Rise in Opiate Addiction Results in Push for Compassionate Drug Policies

The American Society of Addiction Medicine (ASAM) has decided that drug addiction is a disease, and not an aberrant behavior. People who use drugs, says ASAM, are not criminals.

A four-year process, involving more than 80 experts, decided that drug addiction is the result of a brain disorder, and have decided that it is a "primary disease." (http://www.nbcnews.com/id/44147493/ns/health-addictions/t/addiction-now-defined-brain-disorder-not-behavior-issue/#.VxbdK2NllmB)

This group of medical experts has decided that drug addiction is an chronic disease, similar to diabetes, hypertension or other chronic illnesses which require ongoing treatment over a person's lifetime.

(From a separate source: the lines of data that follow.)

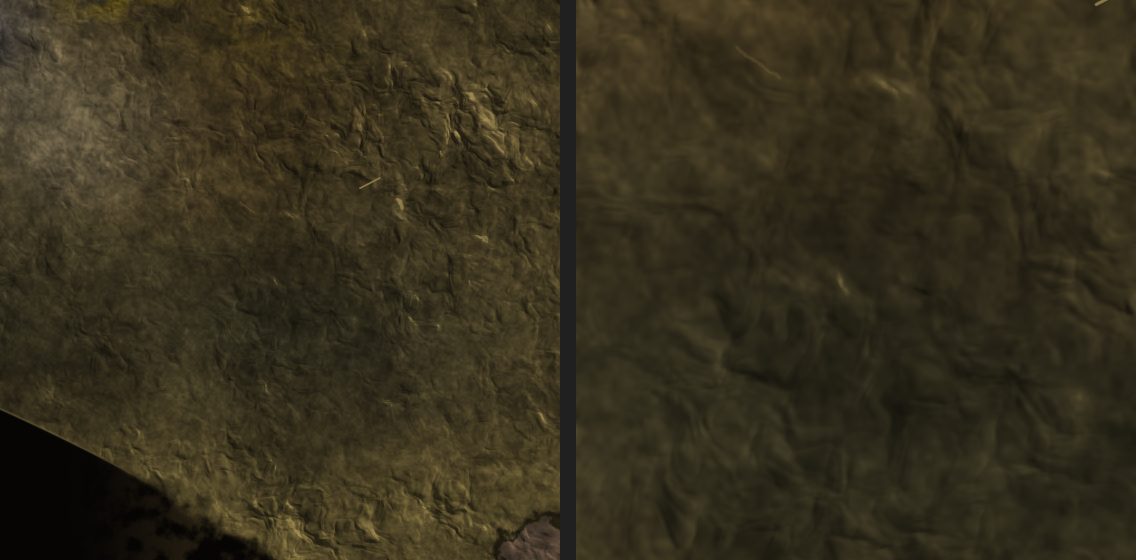
Left: the whole. Right: its middle third, enlarged.
Reproduce this texture procedurally as a Shadertoy shader.

```glsl
// Dim mossy hillside: soft colour regions over a lumpy relief lit from the upper right.
// Relief is warped fractal noise plus scattered domes; a black slope cuts the lower left,
// with a pale haze above it, sparse glints and a brown stone in the far corner.

const vec3 OLIVE  = vec3(0.245, 0.210, 0.122);
const vec3 SHADE  = vec3(0.155, 0.147, 0.098);
const vec3 HAZE   = vec3(0.335, 0.300, 0.222);
const vec3 SLATE  = vec3(0.205, 0.195, 0.190);
const vec3 UMBER  = vec3(0.235, 0.185, 0.095);
const vec3 GRASS  = vec3(0.335, 0.292, 0.160);
const vec3 MOSS   = vec3(0.330, 0.275, 0.085);
const vec3 STONE  = vec3(0.290, 0.235, 0.185);
const vec3 SPARK  = vec3(0.600, 0.520, 0.310);
const vec3 BLACK  = vec3(0.026, 0.020, 0.015);
const vec2 LIGHT  = vec2(0.78, 0.62);
const float RELIEF = 0.31;     // strength of the directional light
const float MOTTLE = 0.75;     // contrast of the broad stains
const float GRAIN  = 0.19;     // contrast of the finest texture
const float STEP   = 0.0016;   // sampling distance for slopes
const int FIBRES   = 5;

float hash(vec2 p) {
    vec3 q = fract(p.xyx * 0.1031);
    q += dot(q, q.yzx + 33.33);
    return fract((q.x + q.y) * q.z);
}

vec2 hash2(vec2 p) { return vec2(hash(p), hash(p + 57.3)); }

float noise(vec2 p) {
    vec2 i = floor(p), f = fract(p);
    f = f * f * (3.0 - 2.0 * f);
    return mix(mix(hash(i), hash(i + vec2(1, 0)), f.x),
               mix(hash(i + vec2(0, 1)), hash(i + vec2(1, 1)), f.x), f.y);
}

float fbm(vec2 p) {
    float sum = 0.0, amp = 0.5;
    for (int i = 0; i < 5; i++) {
        sum += amp * noise(p);
        p = mat2(1.6, 1.2, -1.2, 1.6) * p + 17.1;
        amp *= 0.5;
    }
    return sum / 0.97;
}

// Rounded lumps of random size, present in part of the cells
float domes(vec2 p) {
    vec2 cell = floor(p);
    float top = 0.0;
    for (int y = -1; y <= 1; y++)
    for (int x = -1; x <= 1; x++) {
        vec2 id = cell + vec2(x, y);
        vec2 d = p - id - hash2(id);
        float r = mix(0.3, 0.8, hash(id + 9.7));
        float lump = r * (1.0 - dot(d, d) / (r * r));
        top = max(top, lump * step(0.45, hash(id + 31.0)));
    }
    return top;
}

float height(vec2 p) {
    vec2 q = p + 0.030 * (vec2(noise(p * 19.0), noise(p * 19.0 + 40.0)) - 0.5)
               + 0.014 * (vec2(noise(p * 58.0), noise(p * 58.0 + 80.0)) - 0.5);
    return 0.042 * fbm(q * 17.0) + 0.34 * domes(q * 15.0) / 15.0
         + 0.42 * domes(q * 34.0 + 5.0) / 34.0 + 0.40 * domes(q * 72.0 + 11.0) / 72.0;
}

// Soft elliptical region
float blob(vec2 p, vec2 centre, vec2 radius) {
    vec2 d = (p - centre) / radius;
    return exp(-dot(d, d));
}

float segment(vec2 p, vec2 a, vec2 b) {
    vec2 ab = b - a;
    return length(p - a - ab * clamp(dot(p - a, ab) / dot(ab, ab), 0.0, 1.0));
}

void mainImage(out vec4 fragColor, in vec2 fragCoord) {
    vec2 p = fragCoord / iResolution.xy;
    float px = 1.0 / iResolution.y;
    float stain = fbm(p * 6.0 + 3.0);
    float fine = fbm(p * 38.0);
    vec2 w = p + 0.14 * (vec2(stain, fbm(p * 6.0 + 60.0)) - 0.5);
    float edge = (p.y - 0.27 + 0.45 * p.x + 0.18 * p.x * p.x) * 0.89;
    edge += 0.05 * (fine - 0.5) * smoothstep(0.2, 0.45, p.x);

    // Broad colour regions
    vec3 col = mix(OLIVE, UMBER, 0.75 * blob(w, vec2(0.40, 0.80), vec2(0.20, 0.25)));
    col = mix(col, SHADE, 0.85 * blob(w, vec2(0.48, 0.40), vec2(0.42, 0.19)));
    col = mix(col, SHADE * 0.9, 0.7 * blob(w, vec2(0.0, 0.45), vec2(0.16, 0.15)));
    col = mix(col, HAZE, 0.95 * blob(w, vec2(0.11, 0.77), vec2(0.21, 0.15)));
    col = mix(col, SLATE, 0.95 * blob(w, vec2(0.0, 0.96), vec2(0.11, 0.12)));
    float band = exp(-max(edge, 0.0) / 0.12) * smoothstep(-0.1, 0.55, p.x);
    col = mix(col, GRASS, max(band, 0.8 * blob(w, vec2(0.85, 0.07), vec2(0.35, 0.12))));
    float mossy = 0.9 * blob(p, vec2(0.21, 1.0), vec2(0.09, 0.035))
                + 0.45 * blob(w, vec2(0.47, 0.95), vec2(0.10, 0.09));
    col = mix(col, MOSS, mossy * smoothstep(0.35, 0.6, fine));
    col *= 1.0 + MOTTLE * (stain - 0.5) + 0.6 * (fine - 0.5);

    // Patchy lit relief, strongest on the upper right and along the foot
    float rough = 0.60 + 0.55 * blob(p, vec2(0.80, 0.76), vec2(0.22, 0.14))
                + 0.65 * blob(p, vec2(0.62, 0.05), vec2(0.35, 0.09));
    rough *= 1.0 - 0.45 * blob(p, vec2(0.08, 0.74), vec2(0.16, 0.15));
    rough *= mix(0.55, 1.4, smoothstep(0.35, 0.65, fbm(p * 11.0 + 90.0)));
    float facing = (height(p - LIGHT * STEP) - height(p + LIGHT * STEP)) / (2.0 * STEP);
    col *= clamp(1.0 + RELIEF * facing * rough, 0.5, 1.7);
    float glint = smoothstep(1.0, 1.9, facing * rough) * smoothstep(0.48, 0.62, fine);
    col = mix(col, SPARK, 0.6 * glint);
    col *= 1.0 + GRAIN * (noise(p * 210.0) + noise(p * 105.0) - 1.0);

    // A few faint fibres and one bright twig
    for (int i = 0; i < FIBRES; i++) {
        vec2 a = vec2(0.4, 0.45) + vec2(0.5, 0.4) * hash2(vec2(float(i), 4.0));
        vec2 dir = hash2(vec2(float(i), 19.0)) - 0.5;
        float d = segment(p + 0.012 * (fine - 0.5), a, a + 0.06 * dir);
        col = mix(col, SPARK, 0.2 * (1.0 - smoothstep(0.0002, 0.001 + px, d)));
    }
    float twig = segment(p, vec2(0.643, 0.664), vec2(0.678, 0.682));
    col = mix(col, SPARK, 0.85 * (1.0 - smoothstep(0.0004, 0.0008 + px, twig)));

    // Brown stone with a dark rim, shaded by the same relief
    float stone = length((p - vec2(0.98, 0.015)) / vec2(0.080, 0.055)) + 0.9 * (fine - 0.5);
    col *= 1.0 - 0.6 * exp(-pow((stone - 1.05) / 0.13, 2.0));
    vec3 face = STONE * (0.5 + fine) * clamp(1.0 + 0.25 * facing, 0.5, 1.6);
    col = mix(col, face, 1.0 - smoothstep(0.9, 1.0, stone));

    // Black slope with earthy flecks and a thin pale rim
    vec3 pit = BLACK + UMBER * 0.6 * smoothstep(0.1, 0.45, p.x) * smoothstep(0.35, 0.7, fine);
    float soft = mix(0.0025, 0.03, smoothstep(0.15, 0.45, p.x));
    col = mix(pit, col, smoothstep(-soft, soft, edge));
    float rim = exp(-pow(edge / (0.0012 + 0.4 * px), 2.0)) * (1.0 - smoothstep(0.1, 0.32, p.x));
    col = mix(col, SPARK * 0.85, 0.5 * rim);

    fragColor = vec4(clamp(col, 0.0, 1.0), 1.0);
}
```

Interesting that the results of this report should come on the heels of the United Nations General Assembly Special Session (UNGASS), which this week in New York engaged interfaith leaders from all over the world to become a force in getting lawmakers to change drug policies which have criminalized people, especially black, brown and poor people.

As the incidence of opiate addiction has increased, no longer able to be hidden, there has been a move to consider drug addiction as a public health issue, and not a crime, something which is long overdue. Not surprisingly, statistics indicate that it is white people who are most affected by and engaged in opiate drug use, resulting in a rise in addiction.

The "War on Drugs" , begun by President Richard Nixon, created mayhem for drug users in urban communities; it contributed to mass incarceration in the United States, causing this country to incarcerate more people - primarily for non-violent drug offenses - than any other modern country. The collateral damage from mass incarceration resulted in the destruction of individuals, families and communities. It gave the "go ahead" to law enforcement officers to go after black, brown and poor people for possession of drugs, most often marijuana, which resulted in more and more people going to prison. Their incarceration effectively destroyed their families. Once released, the previously-incarcerated were often unable to find employment, could not live with their families in public housing, often could not get driver's' licenses ...and generally just could not find a way to live.

That being the case, with no where to live and no prospect of getting work, too many released "felons" ended up back in prison. It was just easier to survive. The system was rigged to make them fail.

Just today, at the UNGASS event, a young man who had been jailed for 25 years for drug possession and selling drugs, shared with me his story. He was not violent, but was convicted of a drug offense. He spent 13 years in solitary confinement because, he said, he refused to be "made over" by his prison experience. He was not going to let other men rape him; he was going to fight back when the guards beat him for nothing. He was willing to suffer to protect his dignity.

I asked him how he survived 13 years in solitary confinement, and what he shared broke my heart. He described the small cell in which he spent 23 of 24 hours every day. He said that in that space, "guys would do anything to stay sane."

"You could begin counting the holes in the wall, and lose count ...and start all over again," he said. "You would do ...you had to do ...anything to keep your sanity."

All for a non-violent drug offense.

As long as drug addiction was thought to be primarily a problem of urban men and women, there was little incentive to study it or to try to curb it; the assumption was, as it has been in this world for the longest time, that black, brown and poor people are objects, and bad objects at that. If they were in prison, they deserved to be.

But now that opiate addiction is rising, affecting primarily young white people, the sentiment is changing. There is an urgency to get the language around addiction reframed. These are not bad kids, the message is being given. These kids are sick and need our help.

Let's call that a good thing. Let's say that perhaps the attention to opiate addiction might be the impetus to stop criminalizing everyone who uses and sells drugs, who steals to support his or her habit, and who destroys his or her family in the ongoing quest for the next high. Let's say that a change in perspective makes lawmakers come up with laws that actually help the addict, not destroy him or her further.

In that scenario, what happens to all those people sitting in prison now, for non-violent drug offenses? Can or will we let them out of prison? Can the lawmakers - worldwide- come up with policies that will enable these people, who I say were wrongly convicted, retrieve their lives? Can they develop a moral backbone and leave their desire to cater to a base that demands selective "law and order" and perhaps toss this issue to the health community?

That would seem to be the only right thing to do, in a culture and society which is now making it possible for white people to sell marijuana and become millionaires, while just the possession of that same drug resulted in destroyed lives and families for way too many individuals.

It will be interesting to see what happens, in light of this determination of the ASAM. We will see...